Common Myth #7:  Secrecy is the fundamental cornerstone of providing SECURITY when danger or threats persist.
Uncommon Wisdom:  Transparency creates VISIBILITY which reduces the opportunity for nefarious activity.

Once again, there is certainly truth in this common belief that security requires secrecy. In the battlefield, surprise is often the lynchpin of victory. In the justice system, unseen video cameras often hold the key to uncovering a crime or a lie. In corporate circles being able to keep unscrupulous competitors from infiltrating secret files is paramount to success.

But, even with security, transparency can be an unlikely and powerful ally in the pursuit of safety. A recent trend in consumer products that exemplifies this opportunity is the advent of home monitoring systems such as RING – the televised doorbell system (now embellished with many other devices) that allows a person to see who might be approaching their door.

Prior to RING, home security systems were alarm based systems – if someone broke into your house, an alert would be sent to monitoring center with full time employees who would then notify the local sheriff, police, or authorities. These systems worked only after a violation of property had occurred – window breaking, door opening, and so on. There would be no alert if a burglar simply approached a property to check for vulnerabilities.

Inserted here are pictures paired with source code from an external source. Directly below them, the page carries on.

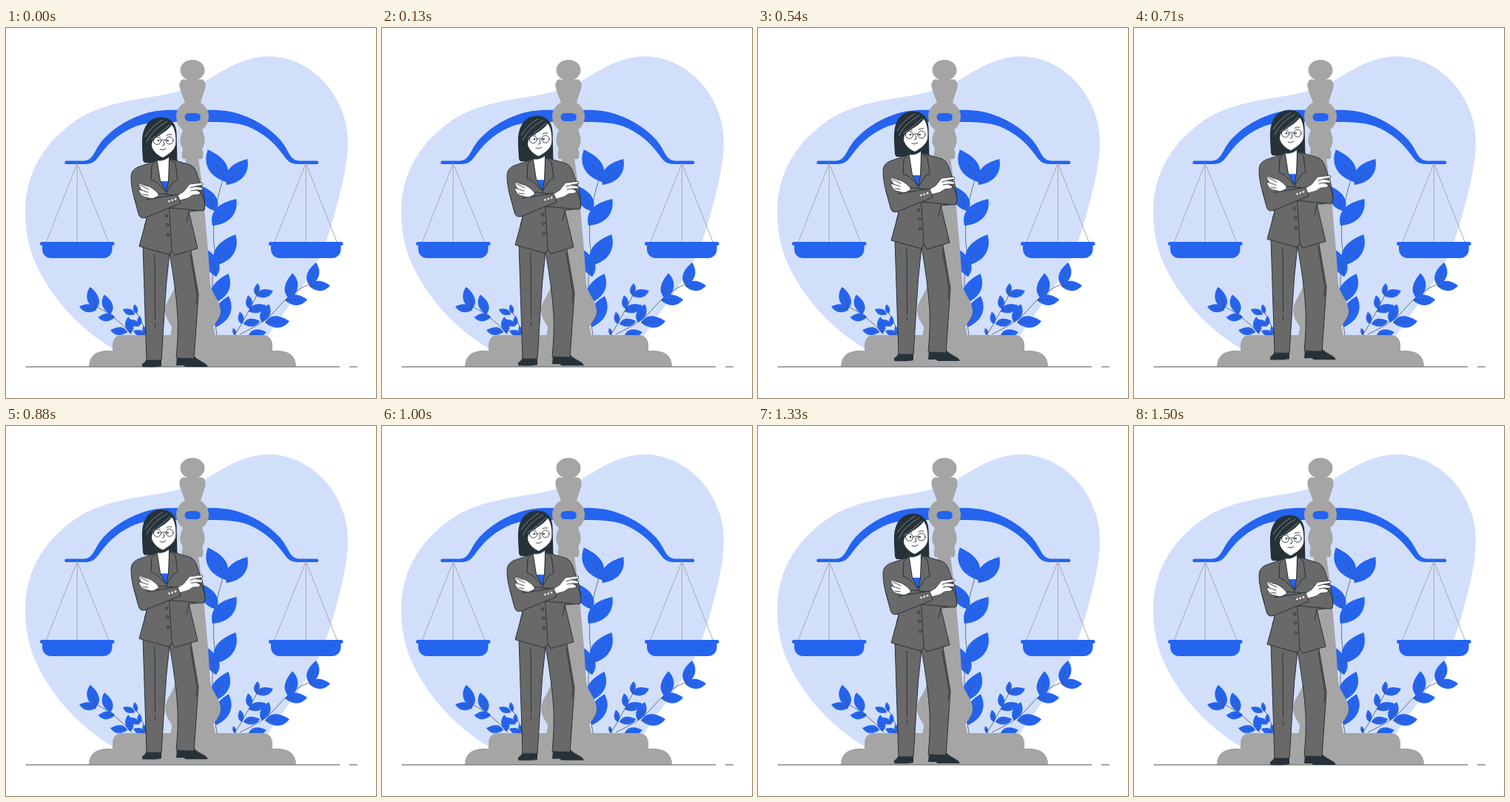
An HTML page without scripts that plays this animation: 500x500 px, repeating every 1.54 s.

```html
<!DOCTYPE html>
<html lang="en">
<head>
<meta charset="utf-8">
<title>Lawyer and scales</title>
<style>
  html, body { margin: 0; width: 100%; height: 100%; overflow: hidden; background: #fff; }
  svg { display: block; width: 100%; height: 100%; }
  .blue { fill: #2464ef; }
  .stone { fill: #a5a5a5; }
  .thread { fill: none; stroke: #a8a8a8; }
  .stem { fill: none; stroke: #4a5568; stroke-width: .8; }
  .dark { fill: #263238; }
  .line { fill: none; stroke: #263238; stroke-width: .9; stroke-linecap: round; stroke-linejoin: round; }
  .suit, .skin { stroke: #263238; stroke-linejoin: round; }
  .suit { fill: #696969; }
  .skin { fill: #fff; stroke-width: .8; }
  #woman { animation: bob 1540ms linear infinite; }
  @keyframes bob {
    0%, 97.5%, 100% { transform: translateY(0); }
    24.7% { transform: translateY(-5.4px); }
    35% { transform: translateY(-8px); }
    45% { transform: translateY(-10px); }
    65% { transform: translateY(-6.3px); }
    76% { transform: translateY(-4.1px); }
  }
</style>
</head>
<body>
<svg viewBox="0 0 500 500">
  <defs>
    <g id="leaf">
      <path class="blue" d="M0 0C-15-10-17-27 0-50C15-37 17-18 0 0Z"/>
      <path class="stem" d="M0 0Q-2-14 0-30" vector-effect="non-scaling-stroke"/>
    </g>
    <g id="scale">
      <path class="blue" d="M235 111C212 110 198 112 184 117C160 125 142 139 131 151C119 165 118 179.500 105 179.500H81.500a2.300 2.300 0 0 0 0 4.600H106C119 184 122 178 128 170C140 154 155 141 175 133C191 127 212 127 235 127Z"/>
      <path class="thread" d="M96.200 183L54 290M96.200 183V290M96.200 183L139 290"/>
      <rect class="blue" x="46" y="289" width="100.500" height="5" rx="2.500"/>
      <path class="blue" d="M49 291H143.500V299a12 12 0 0 1-12 12H61a12 12 0 0 1-12-12Z"/>
    </g>
  </defs>

  <path fill="#d2dffb" d="M144 433C104 409 75 378 55 346C35 314 26 285 26 248C26 203 45 160 93 126C130 101 170 98 215 90C270 79 280 62 310 49C330 40 345 38 358 38.500C415 40 463 95 462 156C461 190 452 222 443 255C435 285 425 312 408 338C390 366 372 390 352 418V440H150Z"/>

  <g id="plants">
    <path class="stem" d="M285 415Q274 360 282 300Q275 255 298 190M190 415Q186 400 174 380M170 414Q145 386 117 374M316 414Q350 398 362 384Q385 355 413 345M309 415Q325 390 341 357"/>
    <use href="#leaf" transform="translate(297 208) rotate(-29) scale(-1 1)"/>
    <use href="#leaf" transform="translate(298 212) rotate(39) scale(.9)"/>
    <use href="#leaf" transform="translate(284 248) rotate(-30) scale(-.8 .8)"/>
    <use href="#leaf" transform="translate(279 267) rotate(42) scale(.97)"/>
    <use href="#leaf" transform="translate(284 336) rotate(-18) scale(-.76 .76)"/>
    <use href="#leaf" transform="translate(283 321) rotate(33)"/>
    <use href="#leaf" transform="translate(280 372) rotate(27) scale(.9)"/>
    <use href="#leaf" transform="translate(284 404) rotate(22) scale(.9)"/>

    <use href="#leaf" transform="translate(121 381) rotate(-13) scale(-.64 .64)"/>
    <use href="#leaf" transform="translate(122 381) rotate(-78) scale(-.47 .47)"/>
    <use href="#leaf" transform="translate(141 387) rotate(-17) scale(-.56 .56)"/>
    <use href="#leaf" transform="translate(147 391) rotate(-90) scale(-.45 .45)"/>
    <use href="#leaf" transform="translate(168 413) rotate(-7) scale(-.46 .46)"/>
    <use href="#leaf" transform="translate(164 411) rotate(-83) scale(-.46 .46)"/>
    <use href="#leaf" transform="translate(176 386) rotate(-9) scale(-.26 .26)"/>
    <use href="#leaf" transform="translate(174 387) rotate(-66) scale(-.35 .35)"/>
    <use href="#leaf" transform="translate(180 402) rotate(4) scale(-.26 .26)"/>
    <use href="#leaf" transform="translate(180 403) rotate(-59) scale(-.35 .35)"/>
    <use href="#leaf" transform="translate(189 415) rotate(-14) scale(-.25 .25)"/>
    <use href="#leaf" transform="translate(188 415) rotate(-69) scale(-.34 .34)"/>

    <use href="#leaf" transform="translate(411 349) rotate(14) scale(.66)"/>
    <use href="#leaf" transform="translate(410 349) rotate(88) scale(.56)"/>
    <use href="#leaf" transform="translate(384 367) rotate(5) scale(.72)"/>
    <use href="#leaf" transform="translate(377 368) rotate(88) scale(.6)"/>
    <use href="#leaf" transform="translate(346 398) rotate(20) scale(.53)"/>
    <use href="#leaf" transform="translate(350 398) rotate(87) scale(.66)"/>
    <use href="#leaf" transform="translate(338 361) rotate(7) scale(.32)"/>
    <use href="#leaf" transform="translate(338 362) rotate(73) scale(.48)"/>
    <use href="#leaf" transform="translate(330 380) rotate(-9) scale(.38)"/>
    <use href="#leaf" transform="translate(328 383) rotate(71) scale(.5)"/>
    <use href="#leaf" transform="translate(319 400) rotate(-11) scale(.33)"/>
    <use href="#leaf" transform="translate(321 400) rotate(80) scale(.45)"/>
    <use href="#leaf" transform="translate(310 415) rotate(-18) scale(.2)"/>
    <use href="#leaf" transform="translate(328 415) rotate(80) scale(.48)"/>
  </g>

  <g id="balance">
    <use href="#scale"/>
    <use href="#scale" transform="matrix(-1 0 0 1 501.500 0)"/>
    <g class="stone">
      <ellipse cx="252" cy="57" rx="16.500" ry="14"/>
      <path d="M238 69.500H266C271 74 270 81 268 85L263 101H242L236 85C234 79 233 74 238 69.500Z"/>
      <circle cx="252" cy="120" r="22"/>
      <path d="M240 136H264C267 142 270 150 268 157L265 164Q268 170 265 177H239Q236 170 239 164L236 157C234 150 237 142 240 136Z"/>
      <path d="M243 176H260L266 220L273 300L276 345C279 362 290 368 290 383C289 396 278 401 281 406L283 416H222L224 406C225 401 216 396 215 383C215 368 226 362 229 345L232 300Z"/>
      <path d="M144 436V428Q145 415 158 415H346Q359 415 360 428V436Q392 434 392 458H112Q112 434 144 436Z"/>
    </g>
    <rect class="blue" x="241.500" y="115" width="21.500" height="11" rx="5.500"/>
  </g>
  <path d="M26.500 457.800H451M464 457.800H475" stroke="#70767a" stroke-width="1.300"/>

  <g id="woman">
    <g id="legs">
      <path class="dark" d="M184 458V454Q188 452 190 447H210V457Q202 459 184 458Z"/>
      <path class="dark" d="M231 444L230 456H240L243 458H272.500C273 453 262 451 255 444Z"/>
      <path class="suit" d="M185 294L190 449H210L214 385Q216 345 221 304Q230 355 232 390Q233 415 230 446L254 447L260 360L249 296Z"/>
      <path class="line" d="M201 306L201.500 394M201.500 399V404M249 306L258 360L257 373"/>
    </g>

    <path class="dark" d="M185 179C184 160 182 145 188 134C194 122 206 119 215 121C226 124 230 132 230.500 142L231.500 182H187Z"/>

    <g id="jacket">
      <path class="suit" d="M204 179L178 188Q169 192 169 201C169 220 175 235 179 248L190 258L180 295L220 306L224 301L228 307L259 298L247 248L268 246Q270 238 266 220L257 194Q255 188 249 185L222 177Z"/>
      <path class="skin" stroke="none" d="M203 166H220.500L220 210H208L204 183Z"/>
      <path class="blue" d="M208 207H220L217 222Z"/>
      <path class="suit" d="M204 178L197 185L196 205L203 208L217 222L208.500 207Z"/>
      <path class="suit" d="M221 177L229 183L232 205L226 208L217 222L219.500 207Z"/>
      <path class="line" d="M217 222L221 249L224 301M190 258L187 268M247 248L244 262"/>
      <g class="line">
        <circle cx="217" cy="254" r="1.800"/>
        <circle cx="218" cy="266" r="1.800"/>
        <circle cx="219" cy="279.500" r="1.800"/>
      </g>
    </g>

    <g id="arms">
      <path class="suit" d="M199 223L221 243L266 247Q271 244 267 230L262 220L240 227Z"/>
      <path class="skin" d="M206 227L198 231L186 228Q182 226 180 221L179 218L183 219L179 212L181 210L189 213Q197 214 206 224Z"/>
      <path class="line" d="M183 219L192 222M181 212L193 218M185 225L192 226"/>
      <path class="suit" d="M173 228L179 251Q181 259 189 256L236 237L232 225L189 232"/>
      <path class="skin" d="M232 226L240 221L248 211L265 209L266 212L256 214L266 216L265 219L257 219L263 222L261 225L252 226L246 230L235 233Z"/>
      <path class="line" d="M256 214L249 216M257 219L250 220"/>
      <g fill="#fff">
        <circle cx="220.500" cy="234" r="1.300"/>
        <circle cx="224.700" cy="232.700" r="1.300"/>
        <circle cx="229" cy="231.300" r="1.300"/>
      </g>
    </g>

    <g id="head">
      <path class="dark" d="M202 167L212 174L221 168V174Q213 181 204 179Z"/>
      <path fill="#fff" d="M196 155C196 148 213 145 224 131C229 137 230 149 229 158C227 166 219 171 212 175C204 172 197 165 196 155Z"/>
      <path class="dark" d="M224 130C217 142 203 144 198 153L196 162L202 170L204 180H187L186 155L190 136L210 124Z"/>
      <path d="M188 147Q196 133 212 124M190 154Q198 137 218 126M196 151Q208 143 222 130" fill="none" stroke="#a3abb0" stroke-width=".7"/>
      <g class="line">
        <circle cx="204.500" cy="152.500" r="5"/>
        <circle cx="221" cy="152" r="5"/>
        <path d="M209.500 152Q212.500 150 216 151.500M199.500 152L195 151M202 146Q205 144 208 146M217 145Q220 143 224 144M213 153L214 158L211 159M208 164Q212 166 216 163"/>
      </g>
      <circle class="dark" cx="206" cy="152" r="1.300"/>
      <circle class="dark" cx="218.500" cy="152" r="1.300"/>
    </g>
  </g>
</svg>
</body>
</html>
```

Furthermore, homeowners would be reluctant to authorize the police to check out an alarm for fear that the alarm might be false and thus a waste of time for overworked law enforcement officers. The underlying premise of these older security systems was to control the flow of information from a person’s property to law enforcement through the proprietary monitoring center. Even the homeowner was somewhat excluded from the flow of information in these vintage systems.

RING — and other systems like it — works on the concept of transparency. Information is widely and frequently shared with the homeowner and neighbors as well as law enforcement. A RING doorbell, for example, activates as soon as a person approaches a door. The homeowner is notified of the activity and can look at the doorbell camera to see if the person is a vendor, a friend, or a stranger – and the homeowner does not need to even be at home to do so. The homeowner then has the power to determine an appropriate response, including a call to law enforcement. The homeowner can also share their information with neighbors so that many eyes can watch for inappropriate patterns of behavior or activity within an entire neighborhood. And because the RING systems are becoming more ubiquitous, criminals are learning to stay away from those properties.

The transparency of the RING system is able to add even more value by also capturing problematic, even if not illegal behavior and happenings – animals trying to get into a garage, delivery vehicles accidently backing into a fence, and even severe weather events that might blow down a tree or damage other property.

This concept has been adopted by law enforcement agencies as well, whether it be “Amber Alerts” or “See Something, Say Something” campaigns.

Secrecy may have been an advantage in times of lesser technologies. But, in today’s high tech world, the primary approach to safety should probably be an assumption of sharing information broadly and openly – allowing the masses to help protect our communities together — rather than trying to rely on secrecy and surprise alone.

Final Thoughts

Admittedly, there is a place for secrecy and limiting information. But, the pendulum should swing away from secrecy as the norm and towards transparency as our default position. We should assume first that we will share information rather than being biased towards hording or restricting the flow of information. It takes time to make the shift. Transparency is about honesty, trust, vulnerability, collaboration, and taking risks. There will be times when a transparent leader is exploited by others with less noble intentions. But, if a leader wants to truly achieve great things, they will make the shift over time.